Hyperacusis

January 7, 2015 by Kathia Faust

Hyperacousie

Have you ever thought you must have bionic ears because you hear so well, even too well? So well that certain environmental sounds are unbearable? You might have what is known as “hyperacusis”.

Hyperacusis can be defined as a heightened intolerance to common sounds in the environment. This phenomenon is characterized by the abnormal perception of sound intensity by someone with normal hearing. Affected individuals often overreact (discomfort, irritability, ear pain, etc.) to normal everyday sounds that are tolerated well by others—for example, a siren, applause, dishes rattling together or a hairdryer. For these people, noisy public settings like restaurants, shopping centres and performance venues can prove a bit of an ordeal. 

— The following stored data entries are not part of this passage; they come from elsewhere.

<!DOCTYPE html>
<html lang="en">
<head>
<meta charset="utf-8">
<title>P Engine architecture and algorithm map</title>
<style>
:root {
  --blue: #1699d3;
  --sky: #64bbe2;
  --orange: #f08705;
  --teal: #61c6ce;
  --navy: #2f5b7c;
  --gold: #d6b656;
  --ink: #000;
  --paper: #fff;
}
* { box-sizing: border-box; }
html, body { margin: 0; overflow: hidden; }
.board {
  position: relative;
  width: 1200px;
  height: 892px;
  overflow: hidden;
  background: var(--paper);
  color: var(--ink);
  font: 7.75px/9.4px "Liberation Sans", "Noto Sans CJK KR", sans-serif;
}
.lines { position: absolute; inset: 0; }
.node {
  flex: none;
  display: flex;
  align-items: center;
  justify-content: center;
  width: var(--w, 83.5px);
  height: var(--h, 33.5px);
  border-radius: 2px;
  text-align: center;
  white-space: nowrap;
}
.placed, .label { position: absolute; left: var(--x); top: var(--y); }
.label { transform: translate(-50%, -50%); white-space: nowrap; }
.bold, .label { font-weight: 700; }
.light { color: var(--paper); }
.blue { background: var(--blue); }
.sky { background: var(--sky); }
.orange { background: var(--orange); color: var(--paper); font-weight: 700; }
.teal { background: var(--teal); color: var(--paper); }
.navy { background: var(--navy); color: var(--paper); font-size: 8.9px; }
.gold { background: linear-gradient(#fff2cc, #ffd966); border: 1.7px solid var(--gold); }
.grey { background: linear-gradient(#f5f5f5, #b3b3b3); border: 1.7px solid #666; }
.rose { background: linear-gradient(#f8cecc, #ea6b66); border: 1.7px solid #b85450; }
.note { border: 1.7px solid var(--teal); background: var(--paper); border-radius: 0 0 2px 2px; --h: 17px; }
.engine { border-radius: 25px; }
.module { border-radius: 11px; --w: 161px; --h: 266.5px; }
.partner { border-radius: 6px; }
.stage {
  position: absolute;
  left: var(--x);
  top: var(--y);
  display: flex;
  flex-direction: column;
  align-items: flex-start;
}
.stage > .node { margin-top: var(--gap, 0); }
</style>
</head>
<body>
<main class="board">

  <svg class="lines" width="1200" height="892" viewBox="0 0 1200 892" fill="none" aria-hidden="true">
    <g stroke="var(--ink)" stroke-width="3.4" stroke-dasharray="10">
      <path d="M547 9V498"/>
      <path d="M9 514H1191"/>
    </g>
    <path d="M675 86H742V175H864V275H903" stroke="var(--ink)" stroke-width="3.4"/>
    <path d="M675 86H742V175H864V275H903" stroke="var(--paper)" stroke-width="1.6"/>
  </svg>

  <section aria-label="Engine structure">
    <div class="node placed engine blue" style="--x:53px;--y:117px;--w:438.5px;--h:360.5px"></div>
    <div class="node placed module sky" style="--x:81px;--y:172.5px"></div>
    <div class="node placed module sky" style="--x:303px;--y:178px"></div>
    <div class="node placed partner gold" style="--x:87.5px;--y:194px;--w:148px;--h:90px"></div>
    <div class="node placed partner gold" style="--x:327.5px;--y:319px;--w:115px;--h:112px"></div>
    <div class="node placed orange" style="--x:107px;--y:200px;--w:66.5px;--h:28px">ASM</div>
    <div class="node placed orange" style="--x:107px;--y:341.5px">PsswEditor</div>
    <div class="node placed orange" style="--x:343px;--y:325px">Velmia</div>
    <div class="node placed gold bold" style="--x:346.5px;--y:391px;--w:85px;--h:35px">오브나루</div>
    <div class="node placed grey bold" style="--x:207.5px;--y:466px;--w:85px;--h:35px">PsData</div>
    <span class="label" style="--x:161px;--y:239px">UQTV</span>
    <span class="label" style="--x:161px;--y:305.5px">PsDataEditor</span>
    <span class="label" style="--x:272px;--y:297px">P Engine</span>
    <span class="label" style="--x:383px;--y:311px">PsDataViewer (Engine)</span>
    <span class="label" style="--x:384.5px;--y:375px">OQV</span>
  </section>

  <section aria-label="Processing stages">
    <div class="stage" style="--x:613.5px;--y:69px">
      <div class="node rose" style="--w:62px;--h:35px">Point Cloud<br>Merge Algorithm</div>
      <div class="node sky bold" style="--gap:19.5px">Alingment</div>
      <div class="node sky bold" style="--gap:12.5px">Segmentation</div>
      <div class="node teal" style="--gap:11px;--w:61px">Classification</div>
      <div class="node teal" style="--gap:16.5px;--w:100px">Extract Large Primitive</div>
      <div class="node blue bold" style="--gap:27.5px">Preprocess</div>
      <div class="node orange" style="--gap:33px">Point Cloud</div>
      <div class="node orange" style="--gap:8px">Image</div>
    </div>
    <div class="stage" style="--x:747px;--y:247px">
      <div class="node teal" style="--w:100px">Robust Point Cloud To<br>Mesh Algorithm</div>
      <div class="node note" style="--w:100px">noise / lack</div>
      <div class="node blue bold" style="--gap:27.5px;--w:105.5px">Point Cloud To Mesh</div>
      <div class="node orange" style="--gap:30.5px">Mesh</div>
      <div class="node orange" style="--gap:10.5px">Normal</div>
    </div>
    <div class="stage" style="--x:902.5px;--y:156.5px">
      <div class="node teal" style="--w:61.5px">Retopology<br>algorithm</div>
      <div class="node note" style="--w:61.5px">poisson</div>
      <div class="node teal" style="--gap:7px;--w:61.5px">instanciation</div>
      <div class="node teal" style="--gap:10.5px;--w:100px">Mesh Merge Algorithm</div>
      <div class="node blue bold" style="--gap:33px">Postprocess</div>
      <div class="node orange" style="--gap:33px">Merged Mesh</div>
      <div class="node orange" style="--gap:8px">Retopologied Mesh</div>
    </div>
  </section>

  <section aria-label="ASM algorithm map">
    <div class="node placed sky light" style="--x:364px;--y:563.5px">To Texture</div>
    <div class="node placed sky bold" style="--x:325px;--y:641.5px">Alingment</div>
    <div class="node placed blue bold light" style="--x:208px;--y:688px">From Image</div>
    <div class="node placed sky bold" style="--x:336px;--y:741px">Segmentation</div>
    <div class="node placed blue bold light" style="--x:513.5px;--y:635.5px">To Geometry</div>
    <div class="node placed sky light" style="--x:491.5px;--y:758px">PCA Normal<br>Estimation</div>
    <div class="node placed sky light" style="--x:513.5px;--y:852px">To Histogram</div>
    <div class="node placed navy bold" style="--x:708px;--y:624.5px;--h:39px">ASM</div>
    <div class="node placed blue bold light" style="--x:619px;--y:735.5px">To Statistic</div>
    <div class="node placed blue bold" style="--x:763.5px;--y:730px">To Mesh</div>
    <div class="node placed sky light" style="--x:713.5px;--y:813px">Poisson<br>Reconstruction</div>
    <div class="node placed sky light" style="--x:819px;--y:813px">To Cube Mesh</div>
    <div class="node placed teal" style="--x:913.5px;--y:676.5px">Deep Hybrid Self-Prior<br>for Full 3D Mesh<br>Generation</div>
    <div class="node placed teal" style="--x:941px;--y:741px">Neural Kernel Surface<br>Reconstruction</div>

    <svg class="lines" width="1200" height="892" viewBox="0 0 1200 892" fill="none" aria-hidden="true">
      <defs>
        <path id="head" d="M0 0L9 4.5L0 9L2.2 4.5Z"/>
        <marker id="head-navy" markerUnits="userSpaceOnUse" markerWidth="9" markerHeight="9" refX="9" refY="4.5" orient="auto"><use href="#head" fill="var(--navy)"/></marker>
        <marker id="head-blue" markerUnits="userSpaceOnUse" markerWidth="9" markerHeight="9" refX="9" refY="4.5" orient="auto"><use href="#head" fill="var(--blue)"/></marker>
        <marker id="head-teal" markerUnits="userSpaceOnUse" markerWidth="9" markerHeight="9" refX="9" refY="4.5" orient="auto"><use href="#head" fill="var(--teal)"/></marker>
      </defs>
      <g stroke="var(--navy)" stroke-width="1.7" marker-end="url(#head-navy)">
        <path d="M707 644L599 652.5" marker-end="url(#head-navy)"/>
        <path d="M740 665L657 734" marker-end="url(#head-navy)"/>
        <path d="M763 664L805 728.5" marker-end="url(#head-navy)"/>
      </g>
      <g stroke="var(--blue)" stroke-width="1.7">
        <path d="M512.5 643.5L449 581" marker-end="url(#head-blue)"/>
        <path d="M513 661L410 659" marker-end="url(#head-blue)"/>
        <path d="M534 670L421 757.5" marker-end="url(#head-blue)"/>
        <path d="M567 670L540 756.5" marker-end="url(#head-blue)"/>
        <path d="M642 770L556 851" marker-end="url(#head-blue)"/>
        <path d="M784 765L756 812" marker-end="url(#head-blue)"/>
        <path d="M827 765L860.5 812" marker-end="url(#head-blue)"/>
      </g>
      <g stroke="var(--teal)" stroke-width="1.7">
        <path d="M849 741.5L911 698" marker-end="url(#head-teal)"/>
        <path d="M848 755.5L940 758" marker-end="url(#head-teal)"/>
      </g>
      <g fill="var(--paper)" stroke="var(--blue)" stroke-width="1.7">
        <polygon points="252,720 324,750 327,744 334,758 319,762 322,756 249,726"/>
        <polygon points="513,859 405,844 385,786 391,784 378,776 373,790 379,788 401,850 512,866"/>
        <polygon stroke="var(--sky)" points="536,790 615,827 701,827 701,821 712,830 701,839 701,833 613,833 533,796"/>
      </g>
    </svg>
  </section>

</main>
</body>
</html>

WHAT YOU SHOULD KNOW ABOUT HYPERACUSIS

People of all ages can experience hyperacusis, which most frequently affects both ears. It can be caused by several factors, all of which are still debated in the literature. The most common hypothesis is damage to the auditory system, which does not necessarily affect hearing. Such damage could be caused for example by prolonged exposure to noise, acoustic trauma, repetitive ear infections or the side effects of ototoxic medications. In some cases, hyperacusis is not linked to the auditory system. In fact, some attribute it to a head injury, concussion, post-traumatic stress or even neurological conditions such as epilepsy, migraines or depression. In short, there are numerous possible causes. As such, the difficulty in clearly identifying the origins of the issue is common—something to keep in mind.

WHAT CAN HYPERACUSIS SUFFERERS DO?

Very often, sufferers’ first reaction is to protect themselves from the slightest noise by wearing earplugs. However, experts agree that this solution is far from efficient. In fact, reducing one’s exposure to noise or depriving the ears of auditory stimulation through the excessive use of hearing protection could aggravate the problem. Instead, sufferers are recommended to not avoid environmental sounds completely, since this can hinder their ability to progressively rehabilitate the central auditory system to perceive sound intensity normally. 

For more information on hyperacusis, consult an audiologist at one of the Lobe clinics.